Folks, sometimes there are no answers. Life is cruel. She is one of the finest human beings I know. She was not educated (in fact illiterate) but she had wisdom and good sense in plenty. She had weathered many ups and downs in her life, and wanted to spend time with her grandchildren when she returned home for good.

I don’t know what more to say, except that I hope through some miracle she gets better and responds to the treatment. Yes, miracles do happen and I hope against hope that she comes out on top.

Move over, Jumeira Jane – make way for New Dubai Nikita

Jumeira Janes

Every city has it’s equivalent of a Jumeira Jane. In Dubai, a Jumeira Jane is the typical well-heeled (usually Western) expat who drives an SUV, drops her kids at school and heads straight to the gym, and then spends the rest of the day attending coffee mornings and leisurely brunches. Jumeira is a coastal area in Dubai favoured by affluent expats, with villas in many architectural styles and hotels along the beachfront.

Jumeira villas

Now that Dubai has expanded, Jumeira is no longer the hottest residence. The new areas make up what is now called New Dubai, comprising low-lying residential areas surrounded by lakes, meadows or golf courses, as well as high-rise properties, some overlooking the Arabian Sea. The beautiful people have now made this their home.

Enter the new version of Jumeira Jane, New Dubai Nikita. She is gorgeous, always in designer clothes, brunching with her friends at the trendiest restaurants (always organic and gluten-free if you please), and throws the smartest parties. She can be of any nationality.

Know someone like this? I’m sure you can point out a few, or perhaps YOU are one.

But before you think I am passing judgment, let me add that this is stereotyping to the nth degree.

It is a total disservice to New Dubai Nikita to label her a fluff-head. This new brand of Dubai womanhood is not a woman who plays second fiddle. She may be the owner of her own successful business, or work on an equal footing with her tycoon husband; she may be a high-flying professional working in a large corporate, or in the educational or hospitality sector.

Or Nikita may not be any of these. She may be like the erstwhile Jumeira Jane. If her husband gives her platinum-edged credit cards, and if she wants to spend her time at hair or tanning saloons or make visits to the plastic surgeon for a nip n tuck, SO WHAT? That doesn’t make her a fluff-head.

Nikita can be either of these women and exciting and interesting in her own way.

New Dubai Nikita, three cheers for you!

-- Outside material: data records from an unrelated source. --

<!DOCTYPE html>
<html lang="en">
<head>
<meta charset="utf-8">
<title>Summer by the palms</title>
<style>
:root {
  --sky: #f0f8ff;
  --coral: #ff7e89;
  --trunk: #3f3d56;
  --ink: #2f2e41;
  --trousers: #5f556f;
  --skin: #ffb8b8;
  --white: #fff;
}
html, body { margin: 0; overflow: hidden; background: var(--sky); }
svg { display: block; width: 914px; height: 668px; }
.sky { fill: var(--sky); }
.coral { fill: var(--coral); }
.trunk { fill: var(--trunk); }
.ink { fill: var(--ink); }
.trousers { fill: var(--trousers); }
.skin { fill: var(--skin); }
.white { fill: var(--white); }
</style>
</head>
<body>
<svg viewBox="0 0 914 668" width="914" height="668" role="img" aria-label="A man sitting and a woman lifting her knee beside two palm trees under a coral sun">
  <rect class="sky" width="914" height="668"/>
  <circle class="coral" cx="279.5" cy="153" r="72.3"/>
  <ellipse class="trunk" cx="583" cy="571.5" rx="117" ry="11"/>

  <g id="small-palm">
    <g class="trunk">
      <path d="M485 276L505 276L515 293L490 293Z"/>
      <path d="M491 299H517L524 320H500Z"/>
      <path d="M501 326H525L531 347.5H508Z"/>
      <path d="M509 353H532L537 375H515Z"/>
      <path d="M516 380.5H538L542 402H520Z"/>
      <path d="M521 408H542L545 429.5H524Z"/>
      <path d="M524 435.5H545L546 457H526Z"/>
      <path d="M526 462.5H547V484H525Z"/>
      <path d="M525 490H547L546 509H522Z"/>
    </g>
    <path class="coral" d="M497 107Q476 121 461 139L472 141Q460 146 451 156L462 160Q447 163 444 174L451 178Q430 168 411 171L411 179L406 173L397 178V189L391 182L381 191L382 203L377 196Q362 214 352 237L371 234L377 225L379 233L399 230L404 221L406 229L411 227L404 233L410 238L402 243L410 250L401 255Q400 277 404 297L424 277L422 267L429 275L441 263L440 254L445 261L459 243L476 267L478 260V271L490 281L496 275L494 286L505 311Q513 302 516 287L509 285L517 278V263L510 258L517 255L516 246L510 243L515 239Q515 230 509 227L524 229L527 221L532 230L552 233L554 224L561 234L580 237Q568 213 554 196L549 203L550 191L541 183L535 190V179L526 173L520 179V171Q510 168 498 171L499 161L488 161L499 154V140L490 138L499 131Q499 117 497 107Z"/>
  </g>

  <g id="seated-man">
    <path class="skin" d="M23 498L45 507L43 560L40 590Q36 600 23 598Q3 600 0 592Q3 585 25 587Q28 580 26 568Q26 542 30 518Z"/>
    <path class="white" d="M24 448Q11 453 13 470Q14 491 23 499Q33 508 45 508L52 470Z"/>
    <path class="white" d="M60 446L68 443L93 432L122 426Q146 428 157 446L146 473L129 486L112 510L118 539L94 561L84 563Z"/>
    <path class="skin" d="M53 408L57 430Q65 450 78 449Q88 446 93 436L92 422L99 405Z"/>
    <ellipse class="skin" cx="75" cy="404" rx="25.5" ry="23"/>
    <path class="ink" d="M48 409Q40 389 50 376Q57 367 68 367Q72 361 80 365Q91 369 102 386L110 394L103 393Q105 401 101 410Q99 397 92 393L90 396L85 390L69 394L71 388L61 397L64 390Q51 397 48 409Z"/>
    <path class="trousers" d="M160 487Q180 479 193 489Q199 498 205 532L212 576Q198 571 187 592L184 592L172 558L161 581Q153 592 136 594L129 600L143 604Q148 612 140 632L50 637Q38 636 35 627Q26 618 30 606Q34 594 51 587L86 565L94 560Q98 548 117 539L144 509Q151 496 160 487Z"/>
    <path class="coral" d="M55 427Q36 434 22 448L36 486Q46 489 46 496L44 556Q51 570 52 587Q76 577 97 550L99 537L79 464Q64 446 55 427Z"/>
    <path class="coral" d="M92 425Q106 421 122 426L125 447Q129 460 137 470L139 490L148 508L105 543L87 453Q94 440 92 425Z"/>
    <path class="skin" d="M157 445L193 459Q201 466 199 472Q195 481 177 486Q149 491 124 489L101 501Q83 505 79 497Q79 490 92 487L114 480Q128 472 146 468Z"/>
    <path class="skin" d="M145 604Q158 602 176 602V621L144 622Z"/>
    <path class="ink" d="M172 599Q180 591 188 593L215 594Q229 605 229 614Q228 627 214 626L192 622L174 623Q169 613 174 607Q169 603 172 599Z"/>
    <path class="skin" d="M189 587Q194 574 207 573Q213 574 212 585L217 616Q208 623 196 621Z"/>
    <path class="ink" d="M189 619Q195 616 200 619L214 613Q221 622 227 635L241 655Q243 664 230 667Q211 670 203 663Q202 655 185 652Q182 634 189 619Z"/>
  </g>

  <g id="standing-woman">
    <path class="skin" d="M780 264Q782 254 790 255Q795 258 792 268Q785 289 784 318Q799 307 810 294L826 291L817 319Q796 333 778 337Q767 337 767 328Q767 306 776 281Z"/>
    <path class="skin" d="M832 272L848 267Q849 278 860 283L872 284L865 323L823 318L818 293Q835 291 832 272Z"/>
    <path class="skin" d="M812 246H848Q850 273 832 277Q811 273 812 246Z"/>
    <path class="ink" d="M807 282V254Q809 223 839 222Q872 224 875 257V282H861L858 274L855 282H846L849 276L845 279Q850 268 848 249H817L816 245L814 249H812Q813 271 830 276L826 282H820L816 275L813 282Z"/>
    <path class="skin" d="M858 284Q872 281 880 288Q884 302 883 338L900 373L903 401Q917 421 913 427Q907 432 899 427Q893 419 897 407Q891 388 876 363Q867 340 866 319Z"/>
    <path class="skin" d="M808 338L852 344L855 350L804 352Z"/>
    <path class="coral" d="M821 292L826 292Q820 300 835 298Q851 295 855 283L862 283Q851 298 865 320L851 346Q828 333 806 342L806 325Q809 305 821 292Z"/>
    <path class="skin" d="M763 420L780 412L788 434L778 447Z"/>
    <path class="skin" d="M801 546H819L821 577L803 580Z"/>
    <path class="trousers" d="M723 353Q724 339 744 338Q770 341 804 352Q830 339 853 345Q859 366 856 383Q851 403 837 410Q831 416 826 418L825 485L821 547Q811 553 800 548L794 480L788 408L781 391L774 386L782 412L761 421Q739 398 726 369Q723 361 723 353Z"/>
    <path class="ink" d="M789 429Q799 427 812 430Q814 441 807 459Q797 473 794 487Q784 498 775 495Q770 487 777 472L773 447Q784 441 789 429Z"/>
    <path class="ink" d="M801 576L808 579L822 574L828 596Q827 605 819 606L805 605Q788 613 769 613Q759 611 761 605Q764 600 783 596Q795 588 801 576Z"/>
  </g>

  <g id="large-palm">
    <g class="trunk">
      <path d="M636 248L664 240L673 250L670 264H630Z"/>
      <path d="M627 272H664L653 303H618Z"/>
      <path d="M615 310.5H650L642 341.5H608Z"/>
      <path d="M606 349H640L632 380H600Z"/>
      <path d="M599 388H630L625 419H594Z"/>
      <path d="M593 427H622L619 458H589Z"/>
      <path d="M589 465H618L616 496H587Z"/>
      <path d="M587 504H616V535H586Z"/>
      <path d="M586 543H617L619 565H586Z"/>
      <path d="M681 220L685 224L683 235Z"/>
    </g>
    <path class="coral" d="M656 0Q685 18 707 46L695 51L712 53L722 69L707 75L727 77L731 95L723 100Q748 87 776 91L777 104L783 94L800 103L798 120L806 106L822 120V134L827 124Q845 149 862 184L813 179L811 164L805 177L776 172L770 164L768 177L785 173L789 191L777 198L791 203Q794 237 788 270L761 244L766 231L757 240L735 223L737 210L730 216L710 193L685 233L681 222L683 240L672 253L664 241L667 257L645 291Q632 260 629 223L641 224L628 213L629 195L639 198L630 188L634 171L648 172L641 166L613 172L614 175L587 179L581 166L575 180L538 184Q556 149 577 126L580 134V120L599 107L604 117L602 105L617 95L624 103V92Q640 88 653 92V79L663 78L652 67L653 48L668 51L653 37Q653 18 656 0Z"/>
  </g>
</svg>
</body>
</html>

You are the new epitome of Dubai womanhood.

Businesswoman Nikita
Fashionista Nikita